DATA FOR ANALYSIS ::

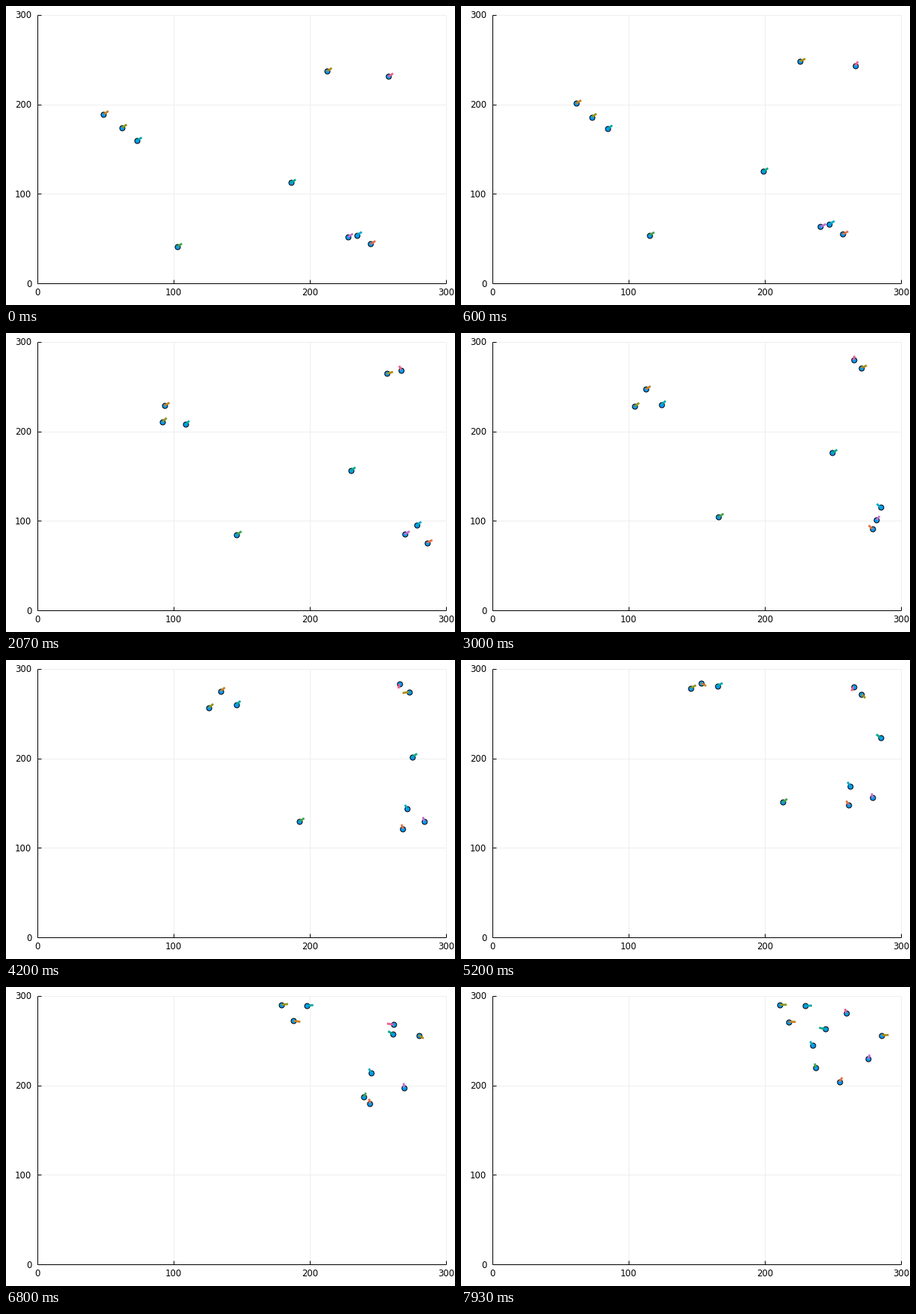
These frames come from a looping animation (600x400 px, 8000 ms). A matplotlib script:

```python
import numpy as np
import matplotlib.pyplot as plt
from matplotlib.animation import FuncAnimation

W, H, DPI = 600, 400, 100
PT = 72 / DPI                          # points per pixel
FRAMES, LOOP_MS = 120, 8000
STEP = LOOP_MS / FRAMES
X0, Y0, SX, SY = 42.2, 371.2, 1.82, 1.198   # plot origin and scale in pixels
WALL, SPEED, ARROW = 290, 2, 5

# Every robot passes its five points at these times; points beyond
# the wall are mirrored back, which makes the bounces.
TIMES = np.array([0, 3000, 5200, 6800, 7900]) / STEP
ROBOTS = {
    "#e36f47": [(244.5, 44), (301, 91), (318.5, 148), (336, 180), (325, 205)],
    "#3ea44e": [(102.5, 41), (166, 104.5), (213, 151), (239.5, 187), (237, 220.5)],
    "#c371d2": [(228, 52), (282, 101), (279, 156), (269, 197.5), (276, 230.5)],
    "#ac8e18": [(212.5, 237), (270.5, 271), (271, 271.5), (280, 256), (286, 256)],
    "#00aaae": [(73, 159.5), (124, 230), (165, 281), (197.5, 289), (230.5, 289)],
    "#ed5e93": [(257.5, 231), (265, 279.5), (265, 280), (261.5, 268), (259.5, 281)],
    "#c68225": [(48.5, 189), (112.5, 247), (153, 296), (188, 308), (218.5, 309)],
    "#00a98d": [(186, 112.5), (249.5, 176), (295, 223), (319, 257), (336, 263)],
    "#8e971e": [(62, 174), (104.5, 228), (145.5, 278.5), (179, 290), (212, 290)],
    "#00a9cc": [(234.5, 54), (295, 115), (317.5, 169), (335, 214), (345.5, 245.5)],
}
POINTS = np.array(list(ROBOTS.values())).swapaxes(0, 1)    # time, robot, xy


def velocities():
    vel = np.empty_like(POINTS)
    span = (TIMES[2:] - TIMES[:-2])[:, None, None]
    vel[0] = SPEED * np.sqrt(0.5)                          # all start at 45°
    vel[1:-1] = (POINTS[2:] - POINTS[:-2]) / span
    vel[-1] = (POINTS[-1] - POINTS[-2]) / (TIMES[-1] - TIMES[-2])
    return vel


VEL = velocities()


def poses(t):
    """Positions and unit headings of all robots on a Hermite spline."""
    k = min(np.searchsorted(TIMES, t, side="right"), len(TIMES) - 1) - 1
    d = TIMES[k + 1] - TIMES[k]
    s = (t - TIMES[k]) / d
    p, q = POINTS[k], POINTS[k + 1]
    m, n = VEL[k] * d, VEL[k + 1] * d
    pos = (p + (q - p) * s * s * (3 - 2 * s)
           + m * s * (1 - s) ** 2 - n * s * s * (1 - s))
    vel = ((q - p) * 6 * s * (1 - s)
           + m * (1 - s) * (1 - 3 * s) + n * s * (3 * s - 2))
    out = pos > WALL
    pos = np.where(out, 2 * WALL - pos, pos)
    vel = np.where(out, -vel, vel)
    return pos, vel / np.linalg.norm(vel, axis=1, keepdims=True)


fig = plt.figure(figsize=(W / DPI, H / DPI), dpi=DPI, facecolor="white")
ax = fig.add_axes([0, 0, 1, 1])
ax.set_xlim(-X0 / SX, (W - X0) / SX)
ax.set_ylim((Y0 - H) / SY, Y0 / SY)
ax.axis("off")


def rule(xs, ys, color, z):
    ax.plot(xs, ys, color=color, lw=PT, zorder=z,
            solid_capstyle="butt", snap=True)


def label(text, x, y, ha):
    ax.text(x, y, text, ha=ha, va="baseline",
            fontfamily="DejaVu Sans", fontsize=8.4)


for v in range(0, 301, 100):
    rule([v, v], [0, 300], "#eeeeee", 1)
    rule([0, 300], [v, v], "#eeeeee", 1)
    rule([v, v], [0, 5 / SY], "black", 2)
    rule([0, 5 / SX], [v, v], "black", 2)
    label(str(v), v, -16 / SY, "center")
    label(str(v), -8 / SX, v - 4.4 / SY, "right")
rule([0, 300], [0, 0], "black", 2)
rule([0, 0], [0, 300], "black", 2)

dots = ax.scatter(*POINTS[0].T, s=(7 * PT) ** 2, c="#009afa",
                  edgecolors="black", linewidths=PT, zorder=3)
arrows = [ax.plot([], [], color=c, lw=2.8 * PT, zorder=4,
                  solid_capstyle="butt")[0] for c in ROBOTS]


def draw(i):
    pos, heading = poses(i)
    dots.set_offsets(pos)
    for arrow, a, b in zip(arrows, pos, pos + ARROW * heading):
        arrow.set_data([a[0], b[0]], [a[1], b[1]])
    return [dots, *arrows]


anim = FuncAnimation(fig, draw, frames=FRAMES, interval=STEP,
                     repeat=True, repeat_delay=0, blit=False)
plt.show()
```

TASK TO COMPLETE ::
The expected output is every entry above, character for character, with no pictures.

WORKED SOLUTION ::
These frames come from a looping animation (600x400 px, 8000 ms). A matplotlib script:

```python
import numpy as np
import matplotlib.pyplot as plt
from matplotlib.animation import FuncAnimation

W, H, DPI = 600, 400, 100
PT = 72 / DPI                          # points per pixel
FRAMES, LOOP_MS = 120, 8000
STEP = LOOP_MS / FRAMES
X0, Y0, SX, SY = 42.2, 371.2, 1.82, 1.198   # plot origin and scale in pixels
WALL, SPEED, ARROW = 290, 2, 5

# Every robot passes its five points at these times; points beyond
# the wall are mirrored back, which makes the bounces.
TIMES = np.array([0, 3000, 5200, 6800, 7900]) / STEP
ROBOTS = {
    "#e36f47": [(244.5, 44), (301, 91), (318.5, 148), (336, 180), (325, 205)],
    "#3ea44e": [(102.5, 41), (166, 104.5), (213, 151), (239.5, 187), (237, 220.5)],
    "#c371d2": [(228, 52), (282, 101), (279, 156), (269, 197.5), (276, 230.5)],
    "#ac8e18": [(212.5, 237), (270.5, 271), (271, 271.5), (280, 256), (286, 256)],
    "#00aaae": [(73, 159.5), (124, 230), (165, 281), (197.5, 289), (230.5, 289)],
    "#ed5e93": [(257.5, 231), (265, 279.5), (265, 280), (261.5, 268), (259.5, 281)],
    "#c68225": [(48.5, 189), (112.5, 247), (153, 296), (188, 308), (218.5, 309)],
    "#00a98d": [(186, 112.5), (249.5, 176), (295, 223), (319, 257), (336, 263)],
    "#8e971e": [(62, 174), (104.5, 228), (145.5, 278.5), (179, 290), (212, 290)],
    "#00a9cc": [(234.5, 54), (295, 115), (317.5, 169), (335, 214), (345.5, 245.5)],
}
POINTS = np.array(list(ROBOTS.values())).swapaxes(0, 1)    # time, robot, xy


def velocities():
    vel = np.empty_like(POINTS)
    span = (TIMES[2:] - TIMES[:-2])[:, None, None]
    vel[0] = SPEED * np.sqrt(0.5)                          # all start at 45°
    vel[1:-1] = (POINTS[2:] - POINTS[:-2]) / span
    vel[-1] = (POINTS[-1] - POINTS[-2]) / (TIMES[-1] - TIMES[-2])
    return vel


VEL = velocities()


def poses(t):
    """Positions and unit headings of all robots on a Hermite spline."""
    k = min(np.searchsorted(TIMES, t, side="right"), len(TIMES) - 1) - 1
    d = TIMES[k + 1] - TIMES[k]
    s = (t - TIMES[k]) / d
    p, q = POINTS[k], POINTS[k + 1]
    m, n = VEL[k] * d, VEL[k + 1] * d
    pos = (p + (q - p) * s * s * (3 - 2 * s)
           + m * s * (1 - s) ** 2 - n * s * s * (1 - s))
    vel = ((q - p) * 6 * s * (1 - s)
           + m * (1 - s) * (1 - 3 * s) + n * s * (3 * s - 2))
    out = pos > WALL
    pos = np.where(out, 2 * WALL - pos, pos)
    vel = np.where(out, -vel, vel)
    return pos, vel / np.linalg.norm(vel, axis=1, keepdims=True)


fig = plt.figure(figsize=(W / DPI, H / DPI), dpi=DPI, facecolor="white")
ax = fig.add_axes([0, 0, 1, 1])
ax.set_xlim(-X0 / SX, (W - X0) / SX)
ax.set_ylim((Y0 - H) / SY, Y0 / SY)
ax.axis("off")


def rule(xs, ys, color, z):
    ax.plot(xs, ys, color=color, lw=PT, zorder=z,
            solid_capstyle="butt", snap=True)


def label(text, x, y, ha):
    ax.text(x, y, text, ha=ha, va="baseline",
            fontfamily="DejaVu Sans", fontsize=8.4)


for v in range(0, 301, 100):
    rule([v, v], [0, 300], "#eeeeee", 1)
    rule([0, 300], [v, v], "#eeeeee", 1)
    rule([v, v], [0, 5 / SY], "black", 2)
    rule([0, 5 / SX], [v, v], "black", 2)
    label(str(v), v, -16 / SY, "center")
    label(str(v), -8 / SX, v - 4.4 / SY, "right")
rule([0, 300], [0, 0], "black", 2)
rule([0, 0], [0, 300], "black", 2)

dots = ax.scatter(*POINTS[0].T, s=(7 * PT) ** 2, c="#009afa",
                  edgecolors="black", linewidths=PT, zorder=3)
arrows = [ax.plot([], [], color=c, lw=2.8 * PT, zorder=4,
                  solid_capstyle="butt")[0] for c in ROBOTS]


def draw(i):
    pos, heading = poses(i)
    dots.set_offsets(pos)
    for arrow, a, b in zip(arrows, pos, pos + ARROW * heading):
        arrow.set_data([a[0], b[0]], [a[1], b[1]])
    return [dots, *arrows]


anim = FuncAnimation(fig, draw, frames=FRAMES, interval=STEP,
                     repeat=True, repeat_delay=0, blit=False)
plt.show()
```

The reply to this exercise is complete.